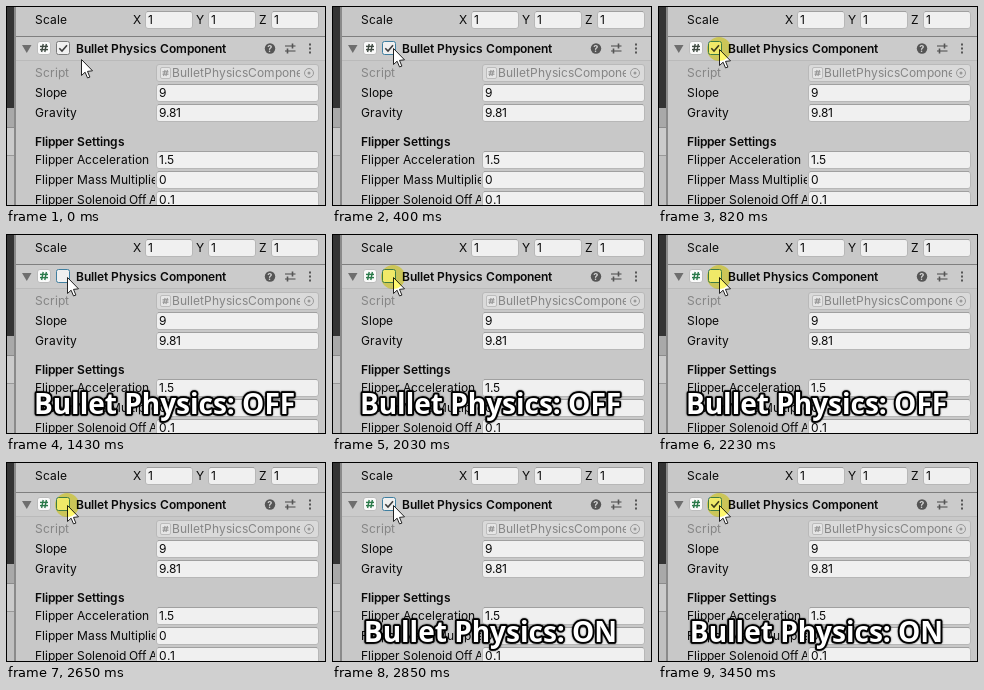
Animation, 320 px wide and 200 px high, one loop 4070 ms. Source, as an HTML page with a canvas:

```html
<!DOCTYPE html>
<html lang="en">
<head>
<meta charset="utf-8">
<title>Inspector toggle</title>
<style>
html, body { margin: 0; width: 100%; height: 100%; overflow: hidden; background: #c8c8c8; }
canvas { display: block; width: 320px; height: 200px; }
</style>
</head>
<body>
<canvas id="stage" width="320" height="200"></canvas>
<script>
const ctx = document.getElementById('stage').getContext('2d');
const LOOP = 4070;
const UI = 'Inter, Roboto, sans-serif';
const INK = '#090909';

function rect(x, y, w, h, color) {
  ctx.fillStyle = color;
  ctx.fillRect(x, y, w, h);
}

function disc(x, y, r, color) {
  ctx.fillStyle = color;
  ctx.beginPath();
  ctx.arc(x, y, r, 0, Math.PI * 2);
  ctx.fill();
}

function box(x, y, w, h, fill, border, radius = 2.5) {
  ctx.beginPath();
  ctx.roundRect(x + 0.5, y + 0.5, w - 1, h - 1, radius);
  ctx.fillStyle = fill;
  ctx.fill();
  ctx.lineWidth = 1;
  ctx.strokeStyle = border;
  ctx.stroke();
}

function path(points, color, width) {
  ctx.beginPath();
  points.forEach(([x, y], i) => i ? ctx.lineTo(x, y) : ctx.moveTo(x, y));
  ctx.strokeStyle = color;
  ctx.lineWidth = width;
  ctx.stroke();
}

// Editor text advances by whole pixels.
function text(str, x, y, { color = INK, weight = 400, size = 12, right = 320 } = {}) {
  ctx.save();
  ctx.beginPath();
  ctx.rect(0, 0, right, 200);
  ctx.clip();
  ctx.font = `${weight} ${size}px ${UI}`;
  ctx.textAlign = 'left';
  ctx.fillStyle = color;
  for (const ch of str) {
    ctx.fillText(ch, x, y);
    x += Math.round(ctx.measureText(ch).width);
  }
  ctx.restore();
}

function field(x, y, w, value) {
  box(x, y, w, 18, '#f0f0f0', '#b7b7b7');
  rect(x + 2, y, w - 4, 1, '#a0a0a0');
  text(value, x + 3, y + 13);
}

function row(label, value, y) {
  text(label, 29, y + 13, { right: 149 });
  field(150, y, 163, value);
}

function hash(x, y, s, color, width = 1.2) {
  for (const d of [0.3, 0.7]) {
    path([[x + s * d + 0.8, y], [x + s * d - 0.8, y + s]], color, width);
    path([[x, y + s * d], [x + s, y + s * d]], color, width);
  }
}

function backdrop() {
  rect(0, 0, 320, 200, '#c8c8c8');
  rect(0, 0, 8, 102, '#343434');
  rect(0, 102, 8, 19, '#a9a9a9');
  rect(0, 121, 8, 1, '#8c8c8c');
  rect(0, 122, 8, 27, '#cbcbcb');
  rect(0, 149, 8, 1, '#999');
  rect(0, 150, 8, 50, '#c0c0c0');
  rect(8, 0, 2, 200, '#8a8a8a');
  rect(10, 30, 310, 1, '#7f7f7f');
  rect(10, 31, 310, 24, '#cbcbcb');
  rect(10, 54, 310, 1, '#bababa');
}

function headerIcons() {
  ctx.fillStyle = '#6e6e6e';
  ctx.beginPath();
  ctx.moveTo(16, 39);
  ctx.lineTo(25.5, 39);
  ctx.lineTo(20.75, 47);
  ctx.fill();

  disc(264, 42.5, 5.2, '#555');
  text('?', 261.3, 46, { color: '#d8d8d8', weight: 700, size: 9 });

  for (const [y, knob] of [[40, 286.5], [45, 281.5]]) {
    path([[279, y], [289.5, y]], '#555', 1.1);
    path([[knob, y - 2.5], [knob, y + 2.5]], '#555', 1.6);
  }
  for (const y of [38, 42, 46]) rect(303, y - 0.5, 2, 2, '#555');
}

function inspector(s) {
  backdrop();
  text('Scale', 29, 18);
  [['X', 127, 139], ['Y', 190, 202], ['Z', 253, 265]].forEach(([axis, lx, fx]) => {
    text(axis, lx, 18);
    field(fx, 5, 48, '1');
  });

  headerIcons();
  box(31, 35, 14, 14, '#fafafa', '#bdbdbd');
  hash(34, 38, 8, s.toggled ? '#2a7a4a' : '#3f4a42', 1.4);
  box(50, 35, 14, 14, '#f0f0f0', s.hover ? '#3f7fa0' : '#7a7a7a', 2);
  if (s.checked) path([[53.3, 42.3], [56, 45], [61, 39.3]], '#3c3c3c', 1.6);
  text('Bullet Physics Component', 70, 47, { weight: 600 });

  text('Script', 29, 71, { color: '#858585' });
  box(150, 58, 163, 18, '#dadada', '#b9b9b9');
  box(154, 61, 11, 12, '#e6e6e6', '#bcbcbc', 1.5);
  hash(156.5, 64, 6, '#9a9a9a');
  text('BulletPhysicsComponent', 166, 71, { color: '#858585', right: 294 });
  ctx.beginPath();
  ctx.arc(303, 67, 4.5, 0, Math.PI * 2);
  ctx.strokeStyle = '#999';
  ctx.lineWidth = 1;
  ctx.stroke();
  disc(303, 67, 1.5, '#999');

  row('Slope', '9', 78);
  row('Gravity', '9.81', 98);
  text('Flipper Settings', 29, 140, { weight: 600 });
  row('Flipper Acceleration', '1.5', 145);
  row('Flipper Mass Multiplier', '0', 165);
  row('Flipper Solenoid Off Accel', '0.1', 185);
}

function pointer(x, y) {
  const shape = [[0, 0], [0, 16], [3.6, 12.7], [6, 18.4], [8.4, 17.6], [6, 11.9], [11, 11.3]];
  ctx.beginPath();
  shape.forEach(([dx, dy]) => ctx.lineTo(x + dx + 0.5, y + dy + 0.5));
  ctx.closePath();
  ctx.fillStyle = '#fff';
  ctx.fill();
  ctx.strokeStyle = '#222';
  ctx.lineWidth = 1;
  ctx.stroke();
}

function highlight() {
  ctx.globalCompositeOperation = 'multiply';
  disc(61, 43, 12, '#fff86e');
  ctx.globalCompositeOperation = 'source-over';
}

function caption(str) {
  ctx.save();
  ctx.font = '700 28px "Open Sans", "Noto Sans", sans-serif';
  ctx.textAlign = 'center';
  ctx.lineJoin = 'round';
  ctx.lineWidth = 3.6;
  ctx.strokeStyle = '#000';
  ctx.shadowColor = '#000';
  ctx.shadowBlur = 1.5;
  ctx.strokeText(str, 158.5, 180);
  ctx.shadowBlur = 0;
  ctx.fillStyle = '#fff';
  ctx.fillText(str, 158.5, 180);
  ctx.restore();
}

function frame() {
  ctx.strokeStyle = '#000';
  ctx.lineWidth = 1;
  ctx.strokeRect(0.5, 0.5, 319, 199);
}

function stateAt(t) {
  const within = (a, b) => t >= a && t < b;
  return {
    cursor: t < 220 ? [75, 53] : t < 400 ? [65, 47] : t < 620 ? [61, 42] : [61, 43],
    hover: t >= 400,
    toggled: t >= 1430,
    checked: !within(1430, 2850),
    pressed: within(620, 1430) || within(2030, 2850) || t >= 3450,
    caption: within(1430, 2650) ? 'OFF' : t >= 2850 ? 'ON' : ''
  };
}

function draw(now) {
  const s = stateAt(now % LOOP);
  inspector(s);
  pointer(...s.cursor);
  if (s.pressed) highlight();
  if (s.caption) caption('Bullet Physics: ' + s.caption);
  frame();
}

const start = performance.now();
function tick() {
  draw(performance.now() - start);
  requestAnimationFrame(tick);
}
tick();
</script>
</body>
</html>
```
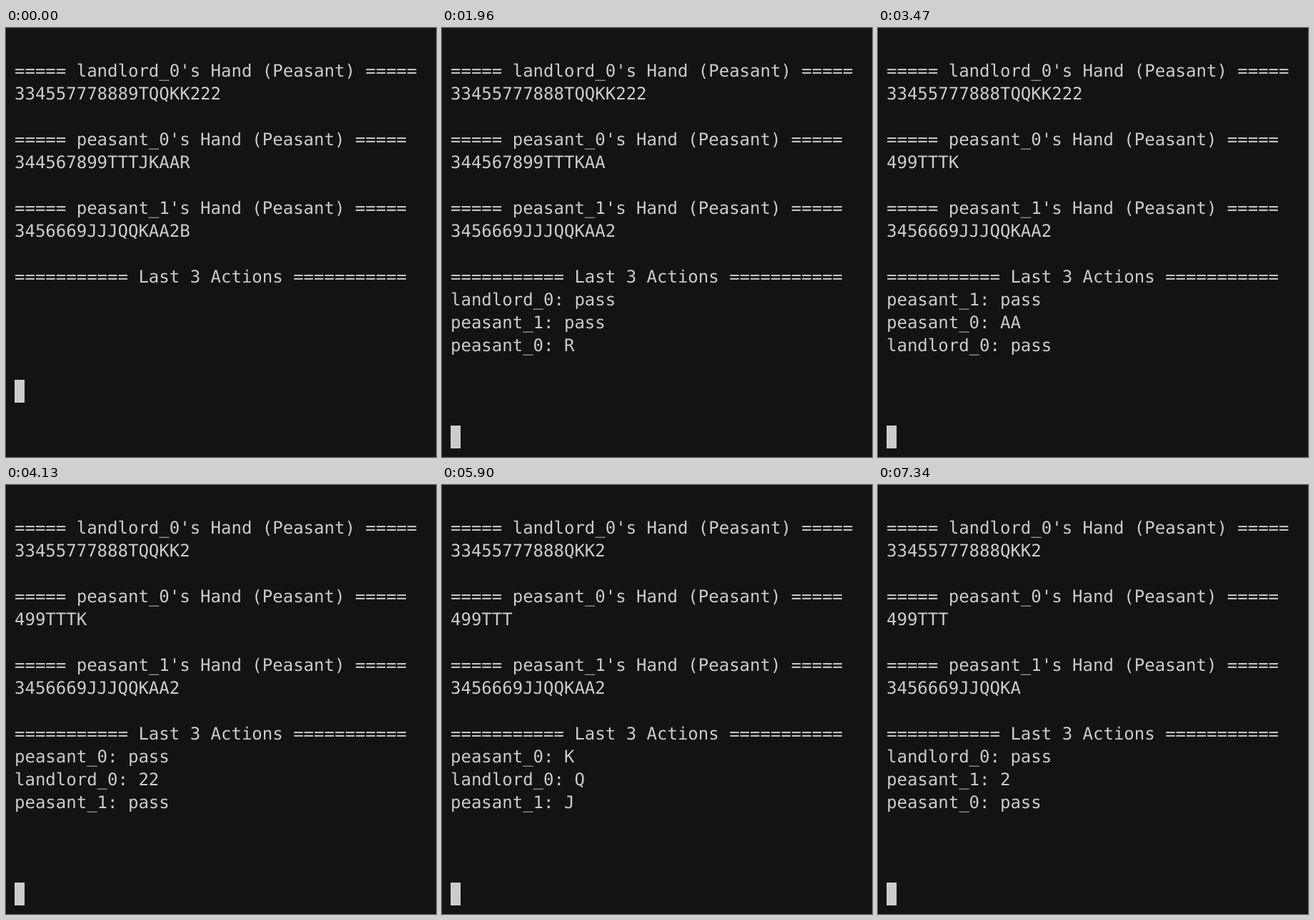
An HTML page for the animation above (8340 ms loop, 602x600 px).

```html
<!DOCTYPE html>
<html lang="en">
<head>
<meta charset="utf-8">
<title>Card game in a terminal</title>
<style>
  html, body {
    margin: 0;
    width: 100%;
    height: 100%;
    overflow: hidden;
    background: #121314;
  }
  #screen {
    position: absolute;
    left: 12px;
    top: 12px;
    margin: 0;
    color: #ccc;
    font: 24px/32px "DejaVu Sans Mono", monospace;
    font-variant-ligatures: none;
    text-rendering: geometricPrecision;
    white-space: pre;
  }
  #cursor {
    position: absolute;
    left: 12px;
    width: 14px;
    height: 32px;
    background: #ccc;
  }
</style>
</head>
<body>
<pre id="screen"></pre>
<div id="cursor"></div>
<script>
  const LOOP = 8340;
  const ROW = 32, PAD = 12, LAST_ROW = 17;

  // Seats in turn order, with the cards dealt to each.
  const seats = ["landlord_0", "peasant_0", "peasant_1"];
  const deal = ["334557778889TQQKK222", "344567899TTTJKAAR", "3456669JJJQQKAA2B"];

  // Start of each turn in ms, and what is played in it.
  const starts = [
    260, 520, 850, 1110, 1440, 1700, 1960, 2290, 2620, 2950, 3210, 3470, 3800,
    4130, 4390, 4650, 4980, 5240, 5570, 5900, 6160, 6420, 6750, 7010, 7340
  ];
  const plays = ("9 J B pass R pass pass 345678 pass pass AA pass 22 " +
    "pass pass T pass J Q K A pass pass 2 pass").split(" ");

  const screen = document.getElementById("screen");
  const cursor = document.getElementById("cursor");

  function handsAfter(turns) {
    const hands = [...deal];
    plays.slice(0, turns).forEach((play, i) => {
      if (play === "pass") return;
      for (const card of play) hands[i % 3] = hands[i % 3].replace(card, "");
    });
    return hands;
  }

  function render(turns) {
    const hands = handsAfter(turns);
    const lines = seats.flatMap((seat, i) =>
      ["", `===== ${seat}'s Hand (Peasant) =====`, hands[i]]);
    lines.push("", "=========== Last 3 Actions ===========");
    // Newest action first.
    for (let i = turns - 1; i >= Math.max(0, turns - 3); i--) {
      lines.push(`${seats[i % 3]}: ${plays[i]}`);
    }
    screen.textContent = lines.join("\n");
    cursor.style.top = PAD + ROW * Math.min(LAST_ROW, 15 + turns) + "px";
  }

  let shown = -1;
  function tick() {
    const t = performance.now() % LOOP;
    const turns = starts.filter(start => start <= t).length;
    if (turns !== shown) render(shown = turns);
    requestAnimationFrame(tick);
  }
  tick();
</script>
</body>
</html>
```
-----
Work required | Find the string "Flipper" in the entries above. Copy each line where it occurs.

Result of this exercise |
  text('Flipper Settings', 29, 140, { weight: 600 });
  row('Flipper Acceleration', '1.5', 145);
  row('Flipper Mass Multiplier', '0', 165);
  row('Flipper Solenoid Off Accel', '0.1', 185);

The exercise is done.